Today I am so happy to share with you this recipe of “Plant Based Alegrias” made by Jenn, a talented Mexican lady living in Ireland. She contacted me a few days ago asking me if she could be part of the “Cooking Comadres Club” and I felt very honoured to featured her recipe here in my blog.
Jenn, a lady from the state of Jalisco, has been living abroad for many years, she has a degree in Political Science, Conflict Resolution and Human Rights, she, together with her wonderful team, write a “The Green Diary” blog, which is a space where you can find plant-based recipes, DIY eco-friendly products for your daily life, tips to improve your lifestyle in general and inspiring interviews.
She told me that her project started three years ago after she started with several health issues, such as PCOS, Metabolic Disorder and Pre-Diabetes, some of which she has had since she was a teenager. On her blog she explains the techniques she has used to move away from her medication while balancing her metabolism naturally.
If you haven’t checked her website, I highly recommend you to do it, it has so many useful tips, techniques and recipes. I love all her recipes, she shares with us many Mexican recipes with a highly nutritious content, but I have to confess that my favourite section is the homemade care where she tells us how to make your own beauty products.
Her recipe for “Alegrias” (joy) is amazing, traditionally, in Mexico, they are made only with amaranth, honey, seeds and raisins, but Jenn’s recipe contains nuts, seeds, vanilla and other very yummy and nutritious ingredients. Amaranth is some sort of cereal, you can find it here in the UK in its raw form (seeds) but it is very easy to cook, you have to pop the seeds in a pan, kind of the way you make popcorn.

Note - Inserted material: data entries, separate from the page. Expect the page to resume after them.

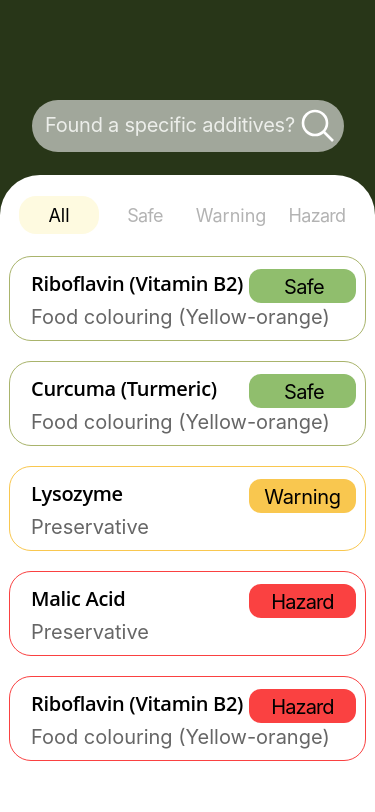
<!DOCTYPE html>
<html lang="en">
<head>
<meta charset="utf-8">
<title>Food additives</title>
<style>
:root {
  --forest: #283618;
  --search: #a1a79b;
  --search-text: #eceeea;
  --cream: #fefae0;
  --muted: #b3b3b3;
  --subtle: #666;
  --safe: #90be6d;
  --safe-line: #a9b46c;
  --warning: #f9c74f;
  --hazard: #fa4141;
}
* { box-sizing: border-box; margin: 0; padding: 0; }
body {
  width: 375px; height: 812px; overflow: hidden;
  background: var(--forest); color: #000;
  font-family: Inter, sans-serif;
}
.app { width: 375px; height: 812px; padding-top: 100px; overflow: hidden; }
.search {
  position: relative; width: 312px; height: 52px; margin-left: 32px; padding-left: 13px;
  border-radius: 26px; background: var(--search); color: var(--search-text);
  font-size: 20px; line-height: 51px; letter-spacing: -.25px; white-space: nowrap;
}
.search svg { position: absolute; left: 268px; top: 8px; }
.sheet {
  height: 637px; margin-top: 23px; padding: 21px 9px 0;
  border-radius: 40px 40px 0 0; background: #fff;
}
.tabs { display: grid; grid-template-columns: repeat(4, 80px); gap: 6px; padding-left: 10px; }
.tabs a {
  height: 38px; border-radius: 17px; color: var(--muted);
  font-size: 18px; line-height: 39px; text-align: center; text-decoration: none;
}
.tabs .active { background: var(--cream); color: #000; }
.tabs .tight { letter-spacing: -.7px; }
.additives { display: grid; gap: 20px; margin-top: 22px; list-style: none; }
.card {
  position: relative; height: 85px; padding: 10px 0 0 21px;
  border: 1px solid var(--line); border-radius: 22px; white-space: nowrap;
}
.card h2 { font: 600 20px/33px "Open Sans", sans-serif; letter-spacing: -.3px; }
.card p { color: var(--subtle); font-size: 20px; line-height: 35px; }
.badge {
  position: absolute; top: 12px; right: 9px; width: 107px; height: 34px;
  border-radius: 12px; background: var(--fill);
  font-size: 20px; line-height: 37px; letter-spacing: var(--tracking); text-align: center;
}
.safe { --line: var(--safe-line); --fill: var(--safe); --tracking: -.6px; }
.safe .badge { padding-left: 3px; }
.warning { --line: var(--warning); --fill: var(--warning); --tracking: -.3px; }
.hazard { --line: var(--hazard); --fill: var(--hazard); --tracking: -.9px; }
</style>
</head>
<body>
<main class="app">
  <div class="search" role="search">
    <span>Found a specific additives?</span>
    <svg width="36" height="36" viewBox="0 0 36 36" fill="none" stroke="#fff" stroke-width="2.6" aria-hidden="true">
      <circle cx="15" cy="15" r="12"/>
      <line x1="23" y1="23" x2="33" y2="33"/>
    </svg>
  </div>
  <section class="sheet">
    <nav class="tabs">
      <a class="active" href="#">All</a>
      <a class="tight" href="#">Safe</a>
      <a href="#">Warning</a>
      <a class="tight" href="#">Hazard</a>
    </nav>
    <ul class="additives">
      <li class="card safe">
        <h2>Riboflavin (Vitamin B2)</h2>
        <p>Food colouring (Yellow-orange)</p>
        <span class="badge">Safe</span>
      </li>
      <li class="card safe">
        <h2>Curcuma (Turmeric)</h2>
        <p>Food colouring (Yellow-orange)</p>
        <span class="badge">Safe</span>
      </li>
      <li class="card warning">
        <h2>Lysozyme</h2>
        <p>Preservative</p>
        <span class="badge">Warning</span>
      </li>
      <li class="card hazard">
        <h2>Malic Acid</h2>
        <p>Preservative</p>
        <span class="badge">Hazard</span>
      </li>
      <li class="card hazard">
        <h2>Riboflavin (Vitamin B2)</h2>
        <p>Food colouring (Yellow-orange)</p>
        <span class="badge">Hazard</span>
      </li>
    </ul>
  </section>
</main>
</body>
</html>
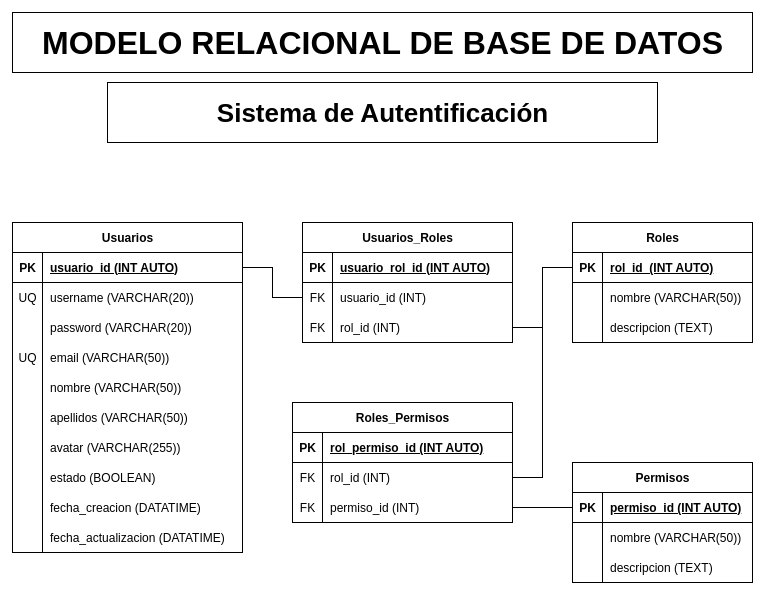
<!DOCTYPE html>
<html lang="es">
<head>
<meta charset="utf-8">
<title>Modelo relacional de base de datos</title>
<style>
  :root {
    --paper: #ffffff;
    --ink: #000000;
    --row: 30px;
  }
  * { box-sizing: border-box; margin: 0; padding: 0; }
  html, body { overflow: hidden; background: var(--paper); }
  .diagram {
    position: relative;
    width: 765px;
    height: 595px;
    overflow: hidden;
    color: var(--ink);
    font: 12px/14px "Liberation Sans", Arial, sans-serif;
    white-space: nowrap;
  }
  .heading {
    position: absolute;
    display: flex;
    align-items: center;
    justify-content: center;
    height: 61px;
    border: 1px solid var(--ink);
    font-weight: bold;
    line-height: 1;
  }
  .title { left: 12px; top: 12px; width: 741px; font-size: 32px; }
  .subtitle { left: 107px; top: 82px; width: 551px; font-size: 26px; }

  .connectors { position: absolute; left: 0; top: 0; fill: none; stroke: var(--ink); stroke-width: 1; shape-rendering: crispEdges; }

  .entity {
    position: absolute;
    border: 1px solid var(--ink);
    border-bottom: 0;
    background: var(--paper);
  }
  .entity h3 {
    display: flex;
    align-items: center;
    justify-content: center;
    height: var(--row);
    border-bottom: 1px solid var(--ink);
    font-size: 12px;
    line-height: 14px;
  }
  .fields { list-style: none; }
  .fields li {
    display: grid;
    grid-template-columns: 30px 1fr;
    height: var(--row);
    border-bottom: 1px solid transparent;
    background: linear-gradient(var(--ink), var(--ink)) 29px 0 / 1px 100% no-repeat border-box;
  }
  .fields li.primary, .fields li:last-child { border-bottom-color: var(--ink); }
  .primary { font-weight: bold; }
  .primary .field span { text-decoration: underline; }
  .key { display: flex; align-items: center; justify-content: center; padding-right: 1px; }
  .field { display: flex; align-items: center; padding-left: 7px; }

  .usuarios { left: 12px; top: 222px; width: 231px; }
  .usuarios-roles { left: 302px; top: 222px; width: 211px; }
  .roles { left: 572px; top: 222px; width: 181px; }
  .roles-permisos { left: 292px; top: 402px; width: 221px; }
  .permisos { left: 572px; top: 462px; width: 181px; }
</style>
</head>
<body>
<main class="diagram">
  <h1 class="heading title">MODELO RELACIONAL DE BASE DE DATOS</h1>
  <h2 class="heading subtitle">Sistema de Autentificación</h2>

  <svg class="connectors" width="765" height="595" viewBox="0 0 765 595" aria-hidden="true">
    <g transform="translate(.5 .5)">
      <path d="M242 267H272V297H302"/>
      <path d="M512 327H542V267H572"/>
      <path d="M512 477H542V267H572"/>
      <path d="M512 507H572"/>
    </g>
  </svg>

  <section class="entity usuarios">
    <h3>Usuarios</h3>
    <ul class="fields">
      <li class="primary"><span class="key">PK</span><span class="field"><span>usuario_id (INT AUTO)</span></span></li>
      <li><span class="key">UQ</span><span class="field">username (VARCHAR(20))</span></li>
      <li><span class="key"></span><span class="field">password (VARCHAR(20))</span></li>
      <li><span class="key">UQ</span><span class="field">email (VARCHAR(50))</span></li>
      <li><span class="key"></span><span class="field">nombre (VARCHAR(50))</span></li>
      <li><span class="key"></span><span class="field">apellidos (VARCHAR(50))</span></li>
      <li><span class="key"></span><span class="field">avatar (VARCHAR(255))</span></li>
      <li><span class="key"></span><span class="field">estado (BOOLEAN)</span></li>
      <li><span class="key"></span><span class="field">fecha_creacion (DATATIME)</span></li>
      <li><span class="key"></span><span class="field">fecha_actualizacion (DATATIME)</span></li>
    </ul>
  </section>

  <section class="entity usuarios-roles">
    <h3>Usuarios_Roles</h3>
    <ul class="fields">
      <li class="primary"><span class="key">PK</span><span class="field"><span>usuario_rol_id (INT AUTO)</span></span></li>
      <li><span class="key">FK</span><span class="field">usuario_id (INT)</span></li>
      <li><span class="key">FK</span><span class="field">rol_id (INT)</span></li>
    </ul>
  </section>

  <section class="entity roles">
    <h3>Roles</h3>
    <ul class="fields">
      <li class="primary"><span class="key">PK</span><span class="field"><span>rol_id&nbsp; (INT AUTO)</span></span></li>
      <li><span class="key"></span><span class="field">nombre (VARCHAR(50))</span></li>
      <li><span class="key"></span><span class="field">descripcion (TEXT)</span></li>
    </ul>
  </section>

  <section class="entity roles-permisos">
    <h3>Roles_Permisos</h3>
    <ul class="fields">
      <li class="primary"><span class="key">PK</span><span class="field"><span>rol_permiso_id (INT AUTO)</span></span></li>
      <li><span class="key">FK</span><span class="field">rol_id (INT)</span></li>
      <li><span class="key">FK</span><span class="field">permiso_id (INT)</span></li>
    </ul>
  </section>

  <section class="entity permisos">
    <h3>Permisos</h3>
    <ul class="fields">
      <li class="primary"><span class="key">PK</span><span class="field"><span>permiso_id (INT AUTO)</span></span></li>
      <li><span class="key"></span><span class="field">nombre (VARCHAR(50))</span></li>
      <li><span class="key"></span><span class="field">descripcion (TEXT)</span></li>
    </ul>
  </section>
</main>
</body>
</html>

I personally love them to bits, they are traditional Mexican sweets in Mexico, I remeber eating alegrias as a child in fairs, here at home, my children love them, I make alegrias for them from time to time, they are very easy to make.
Thank you Jenn for sharing your recipe with us!
Amaranth interesting facts
- Known to the Aztecs as huauhtli, it is thought to have represented up to 80% of their caloric consumption before the Spanish conquest.
- Its gluten-free palatability, ease of cooking, and a protein that is particularly well-suited to human nutritional needs, interest in grain amaranth (especially A. cruentus and A. hypochondriacus) revived in the 1970s.
- It is a popular snack sold in Mexico, sometimes mixed with chocolate or puffed rice, and its use has spread to Europe and parts of North America.
- Amaranth and quinoa are non-grasses and are called pseudocereals because of their similarities to cereals in flavor and cooking. (Source Wikipedia)